(Extracted records Opens)

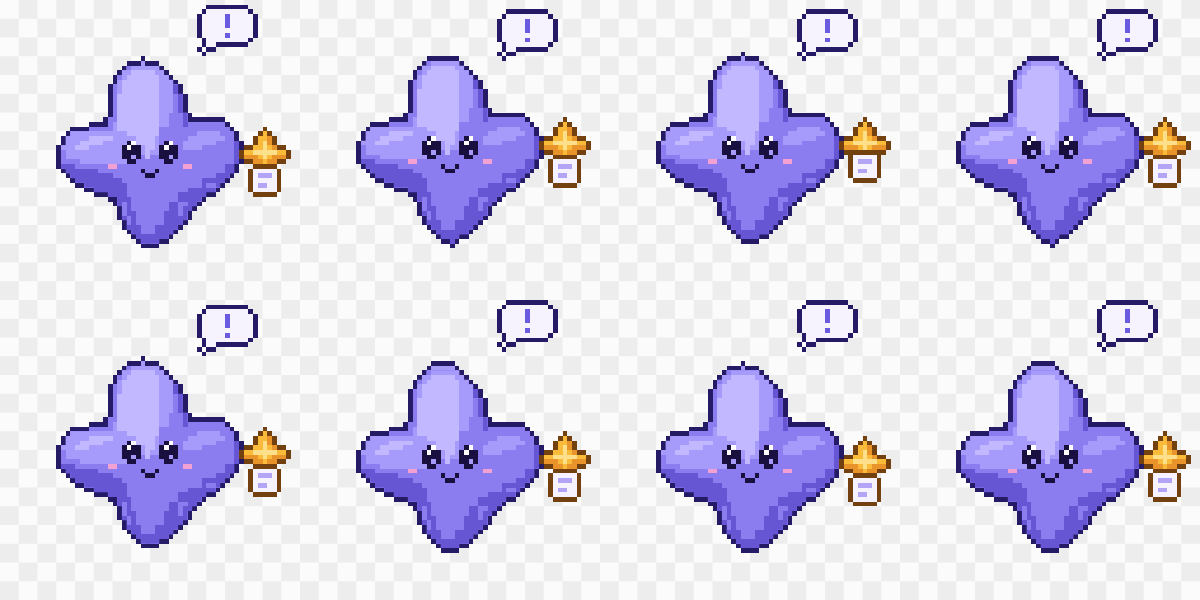
<!DOCTYPE html>
<html lang="en">
<head>
<meta charset="utf-8">
<title>Star sprite sheet</title>
<style>
:root{
  --check-light:#fbfbfb; --check-dark:#ededed;
  --ink:#241a66; --shade:#6656d4; --body:#8b7df0; --tint:#a69afb; --glow:#c1b8ff;
  --eye:#1a1040; --white:#fff; --blush:#f3a0d2;
  --bubble:#f6f3ff; --alert:#6a5be0;
  --bronze:#73400f; --gold:#fbbb3a; --amber:#e8942a; --shine:#ffe08a; --note-line:#b3a4f5;
}
html,body{margin:0;overflow:hidden}
.sheet{display:block;width:1200px;height:600px;shape-rendering:crispEdges}
.ink{fill:var(--ink)} .shade{fill:var(--shade)} .body{fill:var(--body)} .tint{fill:var(--tint)} .glow{fill:var(--glow)}
.eye{fill:var(--eye)} .white{fill:var(--white)} .blush{fill:var(--blush)}
.bubble{fill:var(--bubble)} .alert{fill:var(--alert)}
.bronze{fill:var(--bronze)} .gold{fill:var(--gold)} .amber{fill:var(--amber)} .shine{fill:var(--shine)} .note-line{fill:var(--note-line)}
</style>
</head>
<body>
<svg class="sheet" viewBox="0 0 1200 600" role="img" aria-label="Sprite sheet of a purple pixel star holding a golden sparkle and a note, in eight frames">
<defs>
  <pattern id="checks" width="8" height="8" patternUnits="userSpaceOnUse">
    <rect width="8" height="8" fill="var(--check-light)"/>
    <path d="M4 0h4v4h-4zM0 4h4v4h-4z" fill="var(--check-dark)"/>
  </pattern>
  <rect id="backdrop" width="64" height="64" fill="url(#checks)"/>

  <path id="silhouette" d="M27 14H34V15H35V16H36V17H37V18H38V20H39V24H40V26H48V27H49V28H50V30H51V35H50V37H49V38H48V39H47V40H46V41H44V42H43V43H42V44H41V45H40V47H39V48H38V49H37V50H36V51H34V52H30V51H29V50H28V49H27V47H26V44H25V42H23V41H20V40H18V39H16V38H15V37H14V36H13V31H14V29H15V28H19V27H23V25H24V18H25V16H26V15H27Z"/>
  <clipPath id="inside"><use href="#silhouette"/></clipPath>

  <g id="eye">
    <path class="eye" d="M27 30h2v1h1v3h-1v1h-2v-1h-1v-3h1z"/>
    <path class="white" d="M27 31h1v1h-1zM28 30h1v1h-1z"/>
    <rect class="tint" x="28" y="33" width="1" height="1"/>
  </g>

  <g id="star">
    <g class="ink">
      <use href="#silhouette" x="-1"/><use href="#silhouette" x="1"/>
      <use href="#silhouette" y="-1"/><use href="#silhouette" y="1"/>
    </g>
    <use class="body" href="#silhouette"/>
    <g clip-path="url(#inside)">
      <path class="tint" d="M24 14H36V17H37V24H36V27H34V33H29V35H20V36H14V35H13V28H23V25H24Z"/>
      <path class="body" d="M24 18H25V26H24V28H23V25H24ZM26 14H28V15H26V17H25V16H26ZM13 32H14V34H17V35H20V36H13Z"/>
      <path class="glow" d="M27 16H28V15H33V16H34V29H33V32H32V34H31V31H29V29H27V28H25V20H26V17H27Z"/>
      <path class="glow" d="M17 30H19V29H24V30H22V31H19V32H16V31H17Z"/>
      <path class="tint" d="M40 29H42V28H47V29H48V30H46V31H43V32H39V30H40Z"/>
      <path class="shade" d="M36 15H40V27H39V24H38V20H37V17H36Z"/>
      <path class="shade" d="M13 35H16V36H21V37H24V38H26V39H27V42H28V45H29V48H30V50H32V52H20V41H13Z"/>
      <path class="shade" d="M51 30V52H31V50H33V48H35V45H36V43H38V41H40V40H43V38H46V37H48V35H50V30Z"/>
      <path class="body" d="M26 43H27V46H28V48H27V46H26ZM44 39H46V40H44ZM38 43H40V44H39V46H38Z"/>
    </g>
  </g>

  <g id="face">
    <use href="#eye"/><use href="#eye" x="8"/>
    <path class="eye" d="M30 36h1v1h-1zM31 37h2v1h-2zM33 36h1v1h-1z"/>
    <path class="blush" d="M23 35h2v1h-2zM39 35h2v1h-2z"/>
  </g>

  <g id="tip-point">
    <rect class="ink" x="30" y="12" width="1" height="1"/>
    <rect class="tint" x="30" y="13" width="1" height="1"/>
  </g>
  <g id="tip-round">
    <rect class="ink" x="28" y="12" width="5" height="1"/>
    <rect class="tint" x="28" y="13" width="5" height="1"/>
  </g>
  <g id="foot-point">
    <rect class="shade" x="32" y="52" width="1" height="1"/>
    <rect class="ink" x="32" y="53" width="1" height="1"/>
  </g>

  <g id="speech">
    <path class="bubble" d="M44 2H53V3H54V8H53V9H46V10H44V9H43V3H44Z"/>
    <path class="ink" d="M44 1h9v1h-9zM43 2h1v1h-1zM53 2h1v1h-1zM42 3h1v5h-1zM54 3h1v5h-1zM43 8h1v1h-1zM53 8h1v1h-1zM46 9h7v1h-7zM43 9h1v1h-1zM44 10h2v1h-2zM42 10h1v1h-1zM43 11h1v1h-1z"/>
    <path class="alert" d="M48 3h1v3h-1zM48 7h1v1h-1z"/>
  </g>

  <path id="sparkle-shape" d="M56 28h1v1h1v2h1v1h2v2h-2v1h-1v2h-3v-2h-1v-1h-2v-2h2v-1h1v-2h1z"/>
  <g id="sparkle">
    <g class="bronze">
      <use href="#sparkle-shape" x="-1"/><use href="#sparkle-shape" x="1"/>
      <use href="#sparkle-shape" y="-1"/><use href="#sparkle-shape" y="1"/>
    </g>
    <use class="gold" href="#sparkle-shape"/>
    <path class="amber" d="M57 29h1v2h-1zM58 31h1v1h-1zM52 33h3v1h1v1h-2v-1h-2zM57 34h1v-1h3v1h-2v1h-1v1h-3v-1h2z"/>
    <path class="shine" d="M56 30h1v2h2v1h-2v1h-1v-1h-2v-1h2z"/>
  </g>
  <g id="note">
    <path class="bronze" d="M54 35h5v1h1v5h-1v1h-5v-1h-1v-5h1z"/>
    <rect class="bubble" x="54" y="36" width="5" height="5"/>
    <path class="note-line" d="M55 37h3v1h-3zM55 39h2v1h-2z"/>
  </g>
</defs>

<svg width="300" height="300" viewBox="0 0 64 64">
  <use href="#backdrop"/><use href="#speech"/>
  <use href="#star"/><use href="#tip-point"/><use href="#face"/>
  <use href="#sparkle"/><use href="#note"/>
</svg>
<svg x="300" width="300" height="300" viewBox="0 0 64 64">
  <use href="#backdrop"/><use href="#speech" y="1"/>
  <use href="#star" y="-1"/><use href="#foot-point" y="-1"/><use href="#face" y="-1"/>
  <use href="#sparkle" y="-2"/><use href="#note" y="-2"/>
</svg>
<svg x="600" width="300" height="300" viewBox="0 0 64 64">
  <use href="#backdrop"/><use href="#speech" y="1"/>
  <use href="#star" y="-1"/><use href="#tip-point" y="-1"/><use href="#face" y="-1"/>
  <use href="#sparkle" y="-2"/><use href="#note" y="-3"/>
</svg>
<svg x="900" width="300" height="300" viewBox="0 0 64 64">
  <use href="#backdrop"/><use href="#speech" y="1"/>
  <use href="#star" y="-1"/><use href="#foot-point" y="-1"/><use href="#face" y="-1"/>
  <use href="#sparkle" y="-2"/><use href="#note" y="-2"/>
</svg>
<svg y="300" width="300" height="300" viewBox="0 0 64 64">
  <use href="#backdrop"/><use href="#speech"/>
  <use href="#star"/><use href="#tip-point"/><use href="#face"/>
  <use href="#sparkle"/><use href="#note"/>
</svg>
<svg x="300" y="300" width="300" height="300" viewBox="0 0 64 64">
  <use href="#backdrop"/><use href="#speech" y="-1"/>
  <use href="#star" y="1"/><use href="#tip-round" y="1"/><use href="#face" y="1"/>
  <use href="#sparkle" y="1"/><use href="#note" y="1"/>
</svg>
<svg x="600" y="300" width="300" height="300" viewBox="0 0 64 64">
  <use href="#backdrop"/><use href="#speech" y="-1"/>
  <use href="#star" y="1"/><use href="#tip-point" y="1"/><use href="#face" y="1"/>
  <use href="#sparkle" y="2"/><use href="#note" y="2"/>
</svg>
<svg x="900" y="300" width="300" height="300" viewBox="0 0 64 64">
  <use href="#backdrop"/><use href="#speech" y="-1"/>
  <use href="#star" y="1"/><use href="#tip-round" y="1"/><use href="#face" y="1"/>
  <use href="#sparkle" y="1"/><use href="#note" y="1"/>
</svg>
</svg>
</body>
</html>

(Extracted records Closes)

**Work to complete**.
What is needed is every line from the data above that includes the string "point", copied out.

**Solution to the exercise**.
  <g id="tip-point">
  <g id="foot-point">
  <use href="#star"/><use href="#tip-point"/><use href="#face"/>
  <use href="#star" y="-1"/><use href="#foot-point" y="-1"/><use href="#face" y="-1"/>
  <use href="#star" y="-1"/><use href="#tip-point" y="-1"/><use href="#face" y="-1"/>
  <use href="#star" y="-1"/><use href="#foot-point" y="-1"/><use href="#face" y="-1"/>
  <use href="#star"/><use href="#tip-point"/><use href="#face"/>
  <use href="#star" y="1"/><use href="#tip-point" y="1"/><use href="#face" y="1"/>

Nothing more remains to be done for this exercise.